Typically, composting uses various techniques to speed up the natural breakdown of yard waste. It’s important to remember that raw organic material is converted into compost by the action of fungi and bacteria. In active composting, processes are set in place to make these organisms work faster and more efficiently.
These fungi and bacteria require adequate nitrogen, oxygen and moisture to decompose organic matter rapidly. The composting process attempts to provide these requirements, and the better those essentials are supplied, the faster the process will occur. Shredding or finely chopping materials also greatly speeds up the process.
As the microbes decompose the organic materials, temperatures within the pile may approach 160 degrees at the center. When properly done, this process produces a rich, earthy smell, not the bad odors many gardeners fear will occur. In addition, properly maintained compost piles will not attract and harbor vermin such as rats.
Try to include a variety of materials to encourage rapid decomposition. The more types of acceptable materials that are added the better the composting process.
Brown materials, such as brown leaves or chipped branches and stumps, are relatively low in nitrogen. Adding a commercial fertilizer or an organic fertilizer (such as blood meal) that contains nitrogen encourages rapid, thorough decomposition when these types of materials provide the bulk of what is being composted. A light sprinkling is applied over each 8- to 12-inch layer of organic matter as the pile is built.
If the pile is mostly green matter, turn it weekly to keep it loose and oxygenated.
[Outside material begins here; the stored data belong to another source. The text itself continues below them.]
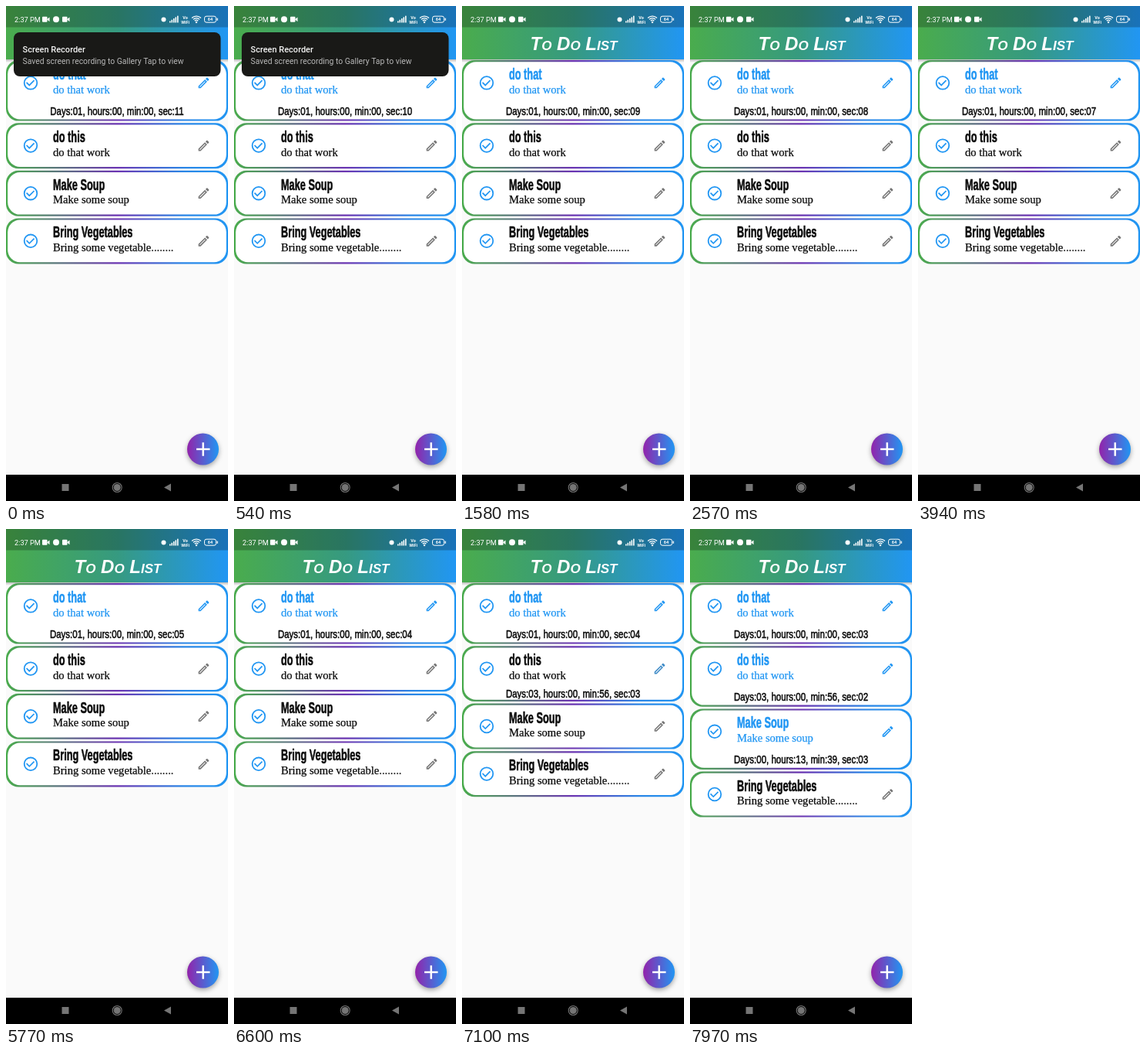
Write an HTML page with a canvas that moves like this. It is 288x640 px and loops after 8 s.

```html
<!DOCTYPE html>
<html lang="en">
<head>
<meta charset="utf-8">
<title>To Do List</title>
<style>
  html, body { margin: 0; width: 100%; height: 100%; overflow: hidden; background: #fafafa; }
  canvas { display: block; width: 288px; height: 640px; }
</style>
</head>
<body>
<canvas id="stage"></canvas>
<script>
const W = 288, H = 640, LOOP = 8000;
const canvas = document.getElementById('stage');
const ctx = canvas.getContext('2d');
const dpr = window.devicePixelRatio || 1;
canvas.width = W * dpr;
canvas.height = H * dpr;

const GREEN = '#4aac4d', BLUE = '#2196f3', INK = '#0c0c0c', DIM = '#757575';

// squeeze gives a condensed face, weight thickens the strokes
const FACES = {
  title: { font: 'bold 20px "Liberation Sans", Arial, sans-serif', squeeze: 0.637, weight: 0.6 },
  note: { font: '14.6px "Liberation Serif", "Times New Roman", serif', squeeze: 1, weight: 0.25 },
  timer: { font: '14px "Liberation Sans", Arial, sans-serif', squeeze: 0.82, weight: 0.55 },
  header: { font: 'italic small-caps bold 24px "Liberation Sans", Arial, sans-serif', squeeze: 1, weight: 0 },
  clock: { font: '9.2px Roboto, sans-serif', squeeze: 1, weight: 0 },
  toastHead: { font: '500 11px Roboto, sans-serif', squeeze: 1, weight: 0 },
  toastBody: { font: '10.4px Roboto, sans-serif', squeeze: 1, weight: 0 },
  tiny: { font: 'bold 5.5px Roboto, sans-serif', squeeze: 1, weight: 0 }
};

const CARDS = [
  { title: 'do that', note: 'do that work', start: -1000, days: '01', hours: '00', min: '00', sec: 11 },
  { title: 'do this', note: 'do that work', start: 6920, days: '03', hours: '00', min: '56', sec: 10 },
  { title: 'Make Soup', note: 'Make some soup', start: 7600, days: '00', hours: '13', min: '39', sec: 11 },
  { title: 'Bring Vegetables', note: 'Bring some vegetable........', start: Infinity }
];
const GROW_MS = 300, GROWTH = 19.6, CARD_H = 59, GAP = 2.6;
const TOAST_LEAVE = 800, TOAST_MS = 300;

const checkIcon = new Path2D('M16.6 7.6 10 14.2 6.4 10.6 5 12l5 5 8-8z');
const pencilIcon = new Path2D('M14.06 9.02l.92.92L5.92 19H5v-.92l9.06-9.06M17.66 3c-.25 0-.51.1-.7.29l-1.83 1.83 3.75 3.75 1.83-1.83c.39-.39.39-1.02 0-1.41l-2.34-2.34c-.2-.2-.45-.29-.71-.29zm-3.6 3.19L3 17.25V21h3.75L17.81 9.94l-3.75-3.75z');

const clamp = v => Math.max(0, Math.min(1, v));
const ease = v => v * v * (3 - 2 * v);
const progress = (t, start, length) => ease(clamp((t - start) / length));

function across(x0, x1, ...stops) {
  const g = ctx.createLinearGradient(x0, 0, x1, 0);
  stops.forEach(([at, color]) => g.addColorStop(at, color));
  return g;
}

function rect(x, y, w, h, color) {
  ctx.fillStyle = color;
  ctx.fillRect(x, y, w, h);
}

function rounded(x, y, w, h, r, color) {
  ctx.beginPath();
  ctx.roundRect(x, y, w, h, r);
  ctx.fillStyle = color;
  ctx.fill();
}

function disc(x, y, r, color) {
  ctx.beginPath();
  ctx.arc(x, y, r, 0, Math.PI * 2);
  ctx.fillStyle = color;
  ctx.fill();
}

function ring(x, y, r, width, color) {
  ctx.beginPath();
  ctx.arc(x, y, r, 0, Math.PI * 2);
  ctx.lineWidth = width;
  ctx.strokeStyle = color;
  ctx.stroke();
}

function polygon(color, ...points) {
  ctx.beginPath();
  points.forEach(([x, y]) => ctx.lineTo(x, y));
  ctx.closePath();
  ctx.fillStyle = color;
  ctx.fill();
}

function text(str, x, y, face, color, align = 'left') {
  const { font, squeeze, weight } = FACES[face];
  ctx.save();
  ctx.translate(x, y);
  ctx.scale(squeeze, 1);
  ctx.font = font;
  ctx.textAlign = align;
  ctx.fillStyle = ctx.strokeStyle = color;
  ctx.fillText(str, 0, 0);
  if (weight) {
    ctx.lineWidth = weight;
    ctx.lineJoin = 'round';
    ctx.strokeText(str, 0, 0);
  }
  ctx.restore();
}

// path drawn on a 24-unit grid around its centre
function icon(path, x, y, scale, color) {
  ctx.save();
  ctx.translate(x, y);
  ctx.scale(scale, scale);
  ctx.translate(-12, -12);
  ctx.fillStyle = color;
  ctx.fill(path, 'evenodd');
  ctx.restore();
}

function camera(x) {
  rounded(x, 13.8, 6.5, 7, 1, '#fff');
  polygon('#fff', [x + 6, 17.3], [x + 9.5, 14.4], [x + 9.5, 20.2]);
}

function drawStatus() {
  text('2:37 PM', 11, 20.7, 'clock', '#fff');
  camera(47);
  disc(65, 17.2, 4, '#fff');
  camera(73);
  disc(204.5, 17.5, 3, '#fff');
  for (let i = 0; i < 5; i++) {
    const h = 2 + i * 1.7;
    rect(212 + i * 2.5, 21.5 - h, 1.6, h, '#fff');
  }
  text('Vo', 232.5, 16.5, 'tiny', '#fff', 'center');
  text('WiFi', 232.5, 22.5, 'tiny', '#fff', 'center');

  ctx.lineWidth = 1.3;
  ctx.strokeStyle = '#fff';
  for (const r of [3.2, 5.8, 8.4]) {
    ctx.beginPath();
    ctx.arc(247, 21.5, r, -Math.PI * 0.75, -Math.PI * 0.25);
    ctx.stroke();
  }
  disc(247, 21, 1.2, '#fff');

  ctx.beginPath();
  ctx.roundRect(257.5, 13.2, 15, 8, 2.5);
  ctx.lineWidth = 1;
  ctx.stroke();
  rect(273.6, 15.6, 1.3, 3.2, '#fff');
  text('64', 265, 19.3, 'tiny', '#fff', 'center');
}

function drawHeader() {
  rect(0, 0, W, 69, across(0, W, [0, GREEN], [0.5, '#369a80'], [1, BLUE]));
  rect(0, 0, W, 27.5, 'rgba(0,0,0,.24)');
  text('To Do List', 145, 57, 'header', '#fff', 'center');
  const shade = ctx.createLinearGradient(0, 69, 0, 73);
  shade.addColorStop(0, 'rgba(0,0,0,.25)');
  shade.addColorStop(1, 'rgba(0,0,0,0)');
  rect(0, 69, W, 4, shade);
}

function drawCard(card, top, open, t) {
  const grown = GROWTH * open;
  const height = CARD_H + grown;
  const edge = across(0, W, [0, GREEN], [0.5, '#6c35b2'], [0.8, '#2a86e6'], [1, BLUE]);
  rounded(0, top, W, height, 16, edge);
  rounded(2.2, top + 2.2, W - 4.4, height - 4.4, 16, '#fff');

  const color = open === 1 ? BLUE : INK;
  const mid = top + 29.4;
  ring(32, mid, 8.3, 1.8, BLUE);
  icon(checkIcon, 32, mid, 0.86, BLUE);
  icon(pencilIcon, 256.5, mid, 0.76, `color-mix(in srgb, ${BLUE} ${open * 100}%, ${DIM})`);
  text(card.title, 61, top + 25, 'title', color);
  text(card.note, 61, top + 42.5, 'note', color);

  if (open > 0) {
    const left = card.sec - Math.floor((t + 650) / 1000);
    const label = `Days:${card.days}, hours:${card.hours}, min:${card.min}, sec:${String(left).padStart(2, '0')}`;
    ctx.save();
    ctx.beginPath();
    ctx.rect(0, top + 55.8, W, grown);
    ctx.clip();
    text(label, 144, top + 60.8 + grown / 2, 'timer', INK, 'center');
    ctx.restore();
  }
}

function drawCards(t) {
  let top = 70;
  for (const card of CARDS) {
    const open = progress(t, card.start, GROW_MS);
    drawCard(card, top, open, t);
    top += CARD_H + GROWTH * open + GAP;
  }
}

function drawAddButton() {
  ctx.save();
  ctx.shadowColor = 'rgba(0,0,0,.35)';
  ctx.shadowBlur = 6 * dpr;
  ctx.shadowOffsetY = 2.5 * dpr;
  disc(255.5, 573, 20.5, across(235, 276, [0, '#9323ab'], [0.5, '#5a5cce'], [1, BLUE]));
  ctx.restore();
  rect(247, 571.8, 17.5, 2.4, '#fff');
  rect(254.5, 564.3, 2.4, 17.5, '#fff');
}

function drawNav() {
  rect(0, 606, W, 34, '#000');
  rect(72.5, 618, 9, 9, DIM);
  ring(144.2, 622.5, 6, 1.1, DIM);
  disc(144.2, 622.5, 4.5, DIM);
  polygon(DIM, [205, 622.5], [214, 617.5], [214, 627.5]);
}

function drawToast(t) {
  const away = progress(t, TOAST_LEAVE, TOAST_MS);
  if (away === 1) return;
  ctx.save();
  ctx.translate(0, -95 * away);
  rounded(10, 34, 268.5, 57, 8, '#191917');
  text('Screen Recorder', 21.5, 59.5, 'toastHead', '#f2f2f2');
  text('Saved screen recording to Gallery Tap to view', 21.5, 74.5, 'toastBody', '#b8b8b8');
  ctx.restore();
}

function draw(t) {
  ctx.setTransform(dpr, 0, 0, dpr, 0, 0);
  rect(0, 0, W, H, '#fafafa');
  drawHeader();
  drawCards(t);
  drawAddButton();
  drawNav();
  drawToast(t);
  drawStatus();
}

const begin = performance.now();
function loop() {
  draw((performance.now() - begin) % LOOP);
  requestAnimationFrame(loop);
}
loop();
</script>
</body>
</html>
```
Organic materials that can be used for composting include fallen leaves, grass clippings, shredded hedge clippings, raw vegetable and fruit trimmings, coffee grounds, dead houseplants and old flower arrangements. Manures, such as cow, horse, rabbit or poultry manures, make excellent additions to the compost and are relatively rich in nitrogen.
On the other hand, never put cooked foods, grease, meat, seafood scraps, fat or dog or cat droppings in the pile.
Oxygen is provided by enclosing the pile in a bin that has sides with a lot of ventilation openings, which allow air to move in and out. Turning the pile occasionally is labor intensive, but it ensures the pile is well aerated.
During dry weather it may be necessary to water the pile to maintain adequate moisture levels. Dry organic matter will not decompose. The pile should stay moist, but not constantly soggy. A pile that stays too wet does not contain enough oxygen and may produce sour odors. If this happens, turning the pile will correct the problem.
As materials compost they lose more than half of their volume. When compost is ready for use, it should be dark brown and crumbly with much, or all, of the identity of the original material lost.
The time it takes to finish varies depending on the materials used, how finely they were chopped and how well the appropriate moisture and oxygen levels were maintained. Two to six months is typical, but it can occur much faster. For more information, check out this great UF / IFAS publication on composting.